By Abbi Overfelt firstname.lastname@example.org
April 25, 2014
LAURINBURG — Students at I.E. Johnson Elementary School stepped away from their classrooms on Friday to learn how to properly care for — and replenish — the source of their textbooks, construction paper and pencils.
“Trees have to be cut down,” Rodney Byrd, arborist and beautification supervisor for the city of Laurinburg, told three classes which had gathered in the school’s gym. “You have to have resources. But, you have to plant them back.”
The city of Laurinburg has been designated as a “tree city” by the Arbor Day Foundation for the past 34 years. According to Neal McRae, with the state Forest Service, that’s no small feat.
“There are only 10 other cities in the nation that have that designation,” he said. “It’s very special for Laurinburg to still be in the program.”
The city plants two trees for each one it removes, Byrd said, in an effort to maintain, if not grow, the total of 8,000 that live within the city’s limits. A popular program revived just last year provides trees for Laurinburg residents free of charge, as long as the tree is planted where it can be seen from the nearest road.
The city has planted a tree every year in recognition of its designation as tree-friendly, but Byrd brought the program to the schools three years ago.
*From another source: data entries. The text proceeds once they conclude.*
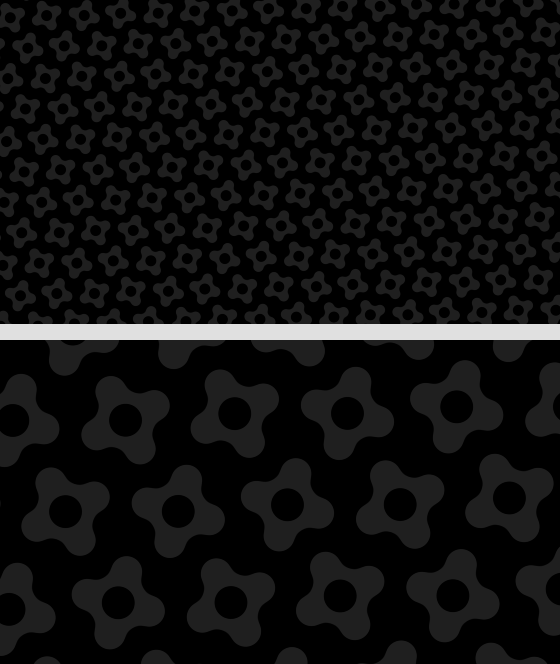
Top: the whole. Bottom: its middle third, enlarged.
This pattern is drawn by a Shadertoy shader. Its source:

```glsl
// Slanted rows of dark grey four-lobed flowers with round holes, on black.

const float DESIGN_WIDTH = 768.0; // design units across the canvas

float smoothMin(float a, float b, float k) {
    float h = max(k - abs(a - b), 0.0) / k;
    return min(a, b) - 0.25 * k * h * h;
}

vec2 rotate(vec2 p, float angle) {
    float c = cos(angle), s = sin(angle);
    return vec2(c * p.x + s * p.y, c * p.y - s * p.x);
}

// Signed distance to a flower: four lobes blended into a disc, minus a hole
float flower(vec2 p) {
    float radius = length(p);
    vec2 q = abs(p);
    if (q.y > q.x) q = q.yx;
    float lobe = length(q - vec2(14.7, 0.0)) - 7.1;
    float body = smoothMin(lobe, radius - 13.3, 4.0);
    return max(body, 7.5 - radius);
}

// Distance to the nearest flower of the skewed lattice
float flowerField(vec2 p) {
    mat2 lattice = mat2(50.73, 1.56, 24.1, -41.67);
    vec2 home = round(inverse(lattice) * p);
    float dist = 1e3;
    for (int y = -1; y <= 1; y++) {
        for (int x = -1; x <= 1; x++) {
            vec2 cell = home + vec2(x, y);
            // Every other flower sits slightly off the row line
            vec2 center = lattice * cell + mod(cell.x, 2.0) * vec2(0.8, -1.45);
            // Pairs of flowers alternate between two tilts
            bool leansLeft = mod(cell.x + 1.0 + 2.0 * cell.y, 4.0) < 2.0;
            float tilt = radians(leansLeft ? 27.0 : -15.0);
            dist = min(dist, flower(rotate(p - center, tilt)));
        }
    }
    return dist;
}

void mainImage(out vec4 fragColor, in vec2 fragCoord) {
    float pixel = DESIGN_WIDTH / iResolution.x;
    vec2 p = fragCoord * pixel - vec2(64.0, 423.0);
    float coverage = 1.0 - smoothstep(-0.6 * pixel, 0.6 * pixel, flowerField(p));
    fragColor = vec4(vec3(0.12) * coverage, 1.0);
}
```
A casual ceremony has been held so far at Covington and North Laurinburg, making the program a first for I.E. Johnson.
“We have to get kids to understand how important trees are,” Byrd said. “They’re pretty knowledgeable already, you can tell they’ve been studying trees because they’ve done their homework for sure. I just want them to remember that as they go on … carry it with them their whole life.”
Students were given the important task of keeping the tree watered regularly and keeping the bark — what Byrd called the tree’s “skin” — safe from any punctures that could lead to disease. The maple, Byrd’s favorite tree, will grow up surrounded by decidedly less than exotic varieties which have surrounded the courtyard for an estimated 60 years.
“About the only thing you have to do is keep it watered and it will grow,” Byrd said.